Give a verbatim repeat of the lines that run from the line containing "374L619 370L625 379L613" to the end of the data below.

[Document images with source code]
Segment Open

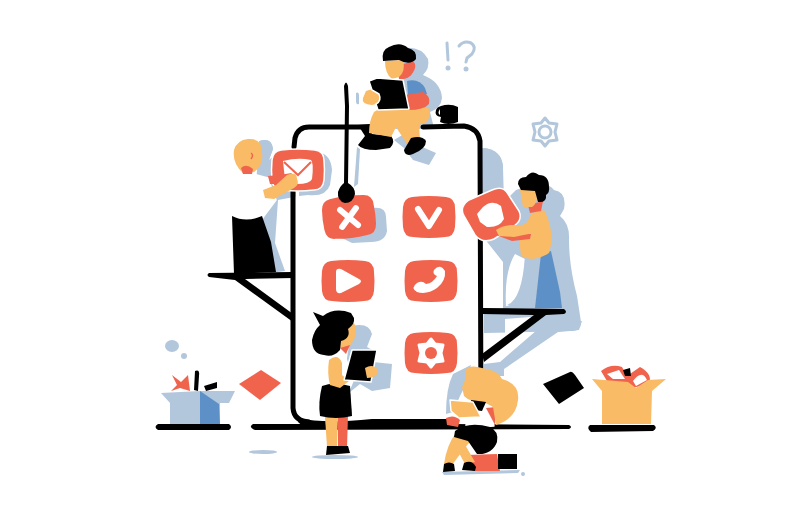
<!DOCTYPE html>
<html lang="en">
<head>
<meta charset="utf-8">
<title>Team building a mobile app</title>
<style>
:root{--ink:#000;--coral:#f0644e;--sun:#f9bb66;--mist:#b2c6dc;--blue:#5d90c6;--paper:#fff}
html,body{margin:0;background:var(--paper);overflow:hidden}
svg{display:block;width:800px;height:532px}
.ink{fill:var(--ink)}.coral{fill:var(--coral)}.sun{fill:var(--sun)}
.mist{fill:var(--mist)}.blue{fill:var(--blue)}.paper{fill:var(--paper)}
.line{fill:none;stroke:var(--ink);stroke-width:5;stroke-linecap:round;stroke-linejoin:round}
.glyph{fill:none;stroke:var(--paper);stroke-width:6;stroke-linecap:round;stroke-linejoin:round}
.mistline{fill:none;stroke:var(--mist);stroke-width:3;stroke-linecap:round;stroke-linejoin:round}
.edge{stroke:var(--paper);stroke-width:1.5;stroke-linejoin:round}
</style>
</head>
<body>
<svg viewBox="0 0 800 532" role="img" aria-label="Five people assemble app icons on a giant phone">
<defs>
<path id="tile" d="M-17-20Q0-22 17-20Q26-19 26-9Q27 0 26 10Q25 20 16 20Q0 22-16 20Q-25 20-26 10Q-27 0-26-10Q-25-19-17-20Z"/>
<path id="gear" d="M0-14L4-9L12-8L10 0L12 8L4 9L0 14L-4 9L-12 8L-10 0L-12-8L-4-9Z"/>
</defs>

<g id="cast-shadows" class="mist">
<path d="M404 48Q421 46 428 59Q430 68 423 75Q441 82 442 98Q441 108 430 112L434 128L420 146L436 153L429 165L413 160L404 148L394 126Z"/>
<path d="M484 148Q502 150 503 168L504 202L516 190Q546 178 554 190Q567 192 564 209L560 216Q570 224 569 240Q569 266 577 296L581 322Q581 331 572 331L484 333L484 313L503 313L503 262L484 238Z"/>
<path d="M544 324L582 321L579 330L558 332L504 369L504 376L484 376L484 364L500 362Z"/>
<path d="M259 141Q271 137 273 149L269 160Q279 150 294 150L319 152Q331 155 332 170L330 185Q326 196 308 195L294 197L278 200L275 243L285 271L270 273L254 214Z"/>
<path d="M330 232L372 210Q386 206 386 217L387 231Q385 242 371 242L352 243Z"/>
<path d="M353 326Q369 322 372 334L367 347L376 352L373 362L392 364L390 388L372 391L360 384L350 392L352 414L338 416Z"/>
<path d="M456 372L471 365L466 384L454 394L451 418L446 414Q446 388 456 372Z"/>
<path d="M356 93Q359 91 359 96L359 104Q356 105 356 101Z"/>
<path d="M357 147L360 149L358 184L354 187Z"/>
<ellipse cx="172" cy="346" rx="7" ry="6"/><circle cx="184" cy="356" r="3"/>
<ellipse cx="263" cy="452" rx="14" ry="2"/><ellipse cx="335" cy="457" rx="23" ry="2"/>
<path d="M442 472L520 470L518 473L444 475Z"/><circle cx="523" cy="474" r="2"/>
</g>
<path class="paper" d="M506 306Q504 272 515 254L525 259L523 300L507 306ZM505 319L543 316L505 346Z"/>
<path class="mist" d="M507 305Q522 300 525 256L543 264L538 308Z"/>

<g id="question-marks">
<path class="mistline" d="M447 43L448 60M459 46Q464 40 471 43Q477 47 472 54L467 58L466 62" stroke-width="4"/>
<circle class="mist" cx="448" cy="68" r="2.5"/><circle class="mist" cx="466" cy="69" r="2.5"/>
</g>
<g id="floating-gear" transform="translate(545 132)"><use href="#gear" class="mistline"/><circle class="mistline" r="6" stroke-width="2"/></g>

<g id="phone">
<path class="paper" d="M306 129L468 129Q478 131 480 142L482 421L305 422Q295 419 294 407L296 140Q298 130 306 129Z"/>
<g class="mist">
<path d="M482 148Q502 149 503 167L503 190L482 205Z"/>
<path d="M300 152L319 152Q331 155 332 170L330 185Q326 197 308 195L299 196Z"/>
<path d="M330 232L372 208Q386 206 386 217L387 231Q385 242 371 242L352 243Z"/>
<path d="M352 326Q369 322 372 334L367 347L376 352L373 362L392 364L390 388L372 391L360 384L350 392L352 414L338 416Z"/>
<path d="M453 374L471 365L466 384L460 396L453 412L446 414Q446 388 453 374Z"/>
<path d="M404 134L420 146L436 153L429 165L413 160L404 148L394 140Z"/>
<path d="M357 147L360 149L358 184L354 187Z"/>
</g>
<path class="line" d="M294 147L295 138Q298 127 309 127L374 127M423 127L464 126Q478 128 480 141L481 421M293 190L293 408Q294 421 309 422"/>
<path class="ink" d="M300 418Q322 424 372 419L450 419L451 429L318 429Q304 429 298 422Z"/>
<path class="ink" d="M253 424L300 424L450 424L569 425Q573 427 569 429L255 430Q248 427 253 424Z"/>
</g>

<g id="platforms">
<path class="ink" d="M209 273L292 272L293 278L245 279L293 314L293 322L235 280L209 277Q206 275 209 273Z"/>
<path class="ink" d="M482 308L564 309Q568 312 564 314L546 315L484 362L482 354L534 315L482 314Z"/>
<path class="ink" d="M158 424L229 424Q233 427 229 430L158 430Q153 427 158 424Z"/>
<path class="ink" d="M590 425L654 425Q658 428 653 431L591 432Q586 428 590 425Z"/>
</g>

<g id="app-icons">
<g transform="translate(349 217) rotate(-7)"><use href="#tile" class="coral"/><path class="glyph" d="M-8-8L8 9M8-8L-8 9"/></g>
<g transform="translate(429 217)"><use href="#tile" class="coral"/><path class="glyph" d="M-11-8L0 9L10-7"/></g>
<g transform="translate(348 281)"><use href="#tile" class="coral"/><path class="paper" d="M-12-9Q-12-13-7-12L11-2Q15 0 11 3L-7 12Q-12 13-12 8Z"/></g>
<g transform="translate(431 281)"><use href="#tile" class="coral"/><path class="paper" d="M3-11Q9-18 14-10Q15 0 6 7Q-4 14-14 11Q-21 7-14 2Q-9-1-5 3Q2 2 6-5Q1-7 3-11Z"/></g>
<g transform="translate(431 353)"><use href="#tile" class="coral"/><use href="#gear" fill="#fff" stroke="#fff" stroke-width="3" stroke-linejoin="round"/><circle class="coral" r="6"/></g>
</g>

<g id="screw-pin" class="ink">
<path d="M344 86Q346 79 348 86L349 106L348 183Q355 187 355 194Q353 203 345 203Q337 201 338 192Q340 186 344 183L345 106Z"/>
</g>

<g id="man-on-top">
<path class="blue" d="M407 81Q419 78 425 88L427 94L408 96Z"/>
<path class="ink" d="M358 125L370 124L372 134L391 136Q396 142 390 148L376 150Q362 150 358 145L365 136Z"/>
<path class="sun" d="M379 109L407 108L428 107Q432 114 427 122L419 125L420 139L407 144L396 127L391 137L369 133Q369 121 374 112Z"/>
<path class="ink" d="M411 138Q422 135 426 141Q426 149 413 154Q405 157 404 150Z"/>
<path class="coral" d="M405 95L423 92Q431 96 429 104Q424 110 408 110ZM397 66L413 61Q418 66 412 74Q408 80 399 79Z"/>
<path class="sun" d="M385 61L403 60Q406 71 399 77L392 79Q385 74 385 61Z"/>
<path class="ink" d="M383 61Q381 50 389 47Q400 41 408 48Q417 50 416 59Q410 66 399 60Z"/>
<path class="sun" d="M366 91Q374 87 379 93Q381 104 372 105Q361 104 363 98Z"/>
<path class="ink edge" d="M369 81L377 78L403 80L409 109L378 110L376 104Q382 101 379 94L372 90Z"/>
</g>
<g id="mug"><path class="ink" d="M441 106Q450 103 458 107L458 122Q448 126 440 122L441 117Q434 116 436 110Q437 107 441 106Z"/><path class="paper" d="M440 109L440 115Q437 113 440 109Z"/></g>

<g id="man-with-mail">
<path class="mist" d="M260 141Q272 137 273 149L268 162L261 174Z"/>
<path class="paper edge" d="M235 180Q239 174 253 174L268 178L276 200L264 216L262 219L233 219Z"/>
<path class="sun" d="M234 150Q237 140 248 139Q262 138 262 152Q264 165 254 172L243 173Q232 163 234 150Z"/>
<path class="coral" d="M241 168Q246 163 253 169L252 174L243 174Z"/>
<path d="M251 153Q254 155 251 159" fill="none" stroke="#f0644e" stroke-width="1.5"/>
<path class="ink" d="M232 216Q246 223 262 216L271 242L276 272L234 274Z"/>
<g transform="translate(298 170)"><use href="#tile" class="coral edge"/><path class="paper" d="M-15-9Q0-13 13-10Q16-7 14 9Q12 14-1 14L-13 10Z"/><path d="M-14-8L0 5L13-8" fill="none" stroke="#f0644e" stroke-width="2"/></g>
<path class="coral" d="M268 176L279 175L292 173L284 184L270 184Z"/>
<path class="sun" d="M263 190L276 185L287 175Q297 171 297 179Q300 184 294 188L274 199L265 198Z"/>
</g>

<g id="man-with-chat">
<path class="blue" d="M541 254L551 251L560 292L562 308L535 308Z"/>
<path class="sun" d="M532 213L544 210Q551 222 552 241L549 253Q533 263 521 256L519 238L527 222Z"/>
<path class="coral" d="M528 205L543 201L541 211L530 213Z"/>
<path class="sun" d="M520 190L535 188Q540 201 532 207L523 207Z"/>
<path class="ink" d="M518 184Q518 177 526 177Q532 169 539 175Q549 175 549 187Q550 192 546 195Q547 203 538 202L535 191L521 190Z"/>
<path class="coral edge" d="M469 200L492 190Q503 185 508 194L519 211Q523 220 514 226L494 239Q482 244 475 235L464 216Q459 207 469 200Z"/>
<path class="paper" d="M483 207Q492 199 501 206L504 219Q499 228 487 227L480 222L477 214Z"/>
<path class="coral" d="M496 235L531 234L530 239L512 241Z"/>
<path class="sun" d="M496 230Q505 223 520 226L532 220L533 233L514 237L499 236Z"/>
</g>

<g id="woman-with-tablet">
<path class="sun" d="M325 417L338 417L337 447L327 447Z"/><path class="coral" d="M338 417L348 416L347 447L338 447Z"/>
<path class="ink" d="M327 446L348 446L350 453L326 455Z"/>
<path class="paper edge" d="M323 358L344 352L353 381L350 388L322 387Z"/>
<path class="sun" d="M341 321Q352 317 355 325Q358 340 347 348L339 348Z"/>
<path class="coral" d="M340 348L350 345L346 354Z"/>
<path class="ink" d="M313 312L323 316Q335 307 351 313L354 318Q355 324 348 329Q351 338 341 341L340 350Q333 358 324 355Q312 354 312 340Q314 330 320 325Z"/>
<path class="ink" d="M322 386Q334 381 350 386L352 416Q336 420 320 416Q318 402 322 386Z"/>
<path class="sun" d="M329 360Q338 353 342 363L342 375L349 381L340 388L330 385Q327 374 329 360Z"/>
<path class="ink edge" d="M352 350L377 350L371 382L344 380Z"/>
<path class="sun" d="M365 368Q373 363 378 370Q378 378 367 378Z"/>
</g>

<g id="woman-sitting">
<path class="coral" d="M466 455L497 454L500 471L474 471Q461 468 466 455Z"/>
<path class="ink" d="M498 454L517 454L517 469L498 469Z"/>
<path class="paper edge" d="M467 402L488 406L494 426L466 428Z"/>
<path class="coral" d="M486 408L496 407L495 425Z"/>
<path class="sun" d="M465 370Q470 364 482 368Q498 370 502 379Q520 384 518 400Q516 419 496 425L493 407L484 402Q471 403 464 396L462 387Q467 378 465 370Z"/>
<path class="ink" d="M471 400L486 402L482 411L474 410Z"/>
<path class="sun edge" d="M450 400L473 402L481 417L459 418L451 411Z"/>
<path class="coral" d="M446 418Q454 414 460 420L458 427L447 425Z"/>
<path class="sun" d="M456 433L473 438L464 449L452 465L444 464Q447 444 456 433ZM464 443L475 462L465 464L458 451Z"/>
<path class="ink" d="M455 431Q468 421 490 427Q499 431 497 442Q492 455 477 454L468 441L454 437Z"/>
<path class="ink" d="M444 464Q449 461 454 464L455 471L443 472ZM464 463Q472 459 476 467L475 471L462 470Z"/>
</g>

<g id="loose-tiles">
<path class="coral" d="M239 384L261 370L281 383L260 400Z"/>
<path class="ink" d="M543 384L570 372Q572 371 575 375L584 388L559 404Z"/>
</g>

<g id="box-of-tools">
<path class="coral" d="M172 375L181 382L188 375L190 391L180 388L171 391L177 385Z"/>
<path class="ink" d="M195 371Q200 369 199 376L198 391L194 390ZM204 386L217 382L217 388L206 391Z"/>
<path class="mist" d="M161 393L200 391L235 391L229 403L220 403L220 424L170 424L170 403Z"/>
<path class="blue" d="M200 391L219 404L220 424L200 424Z"/>
</g>
<g id="box-of-parts">
<path class="coral" d="M601 371Q611 363 622 367L627 376L640 367Q653 374 649 384L624 390L607 381Z"/>
<path class="paper" d="M607 374L619 370L625 379L613 379ZM633 381Q642 369 647 380L636 386Z"/>
<path class="ink" d="M623 370L630 368L631 376L625 376Z"/>
<path class="sun" d="M592 379L628 382L636 388L648 380L666 379L652 391L651 424L602 424L602 391Z"/>
</g>
</svg>
</body>
</html>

Segment Closed

### Solution for this task
<path class="paper" d="M607 374L619 370L625 379L613 379ZM633 381Q642 369 647 380L636 386Z"/>
<path class="ink" d="M623 370L630 368L631 376L625 376Z"/>
<path class="sun" d="M592 379L628 382L636 388L648 380L666 379L652 391L651 424L602 424L602 391Z"/>
</g>
</svg>
</body>
</html>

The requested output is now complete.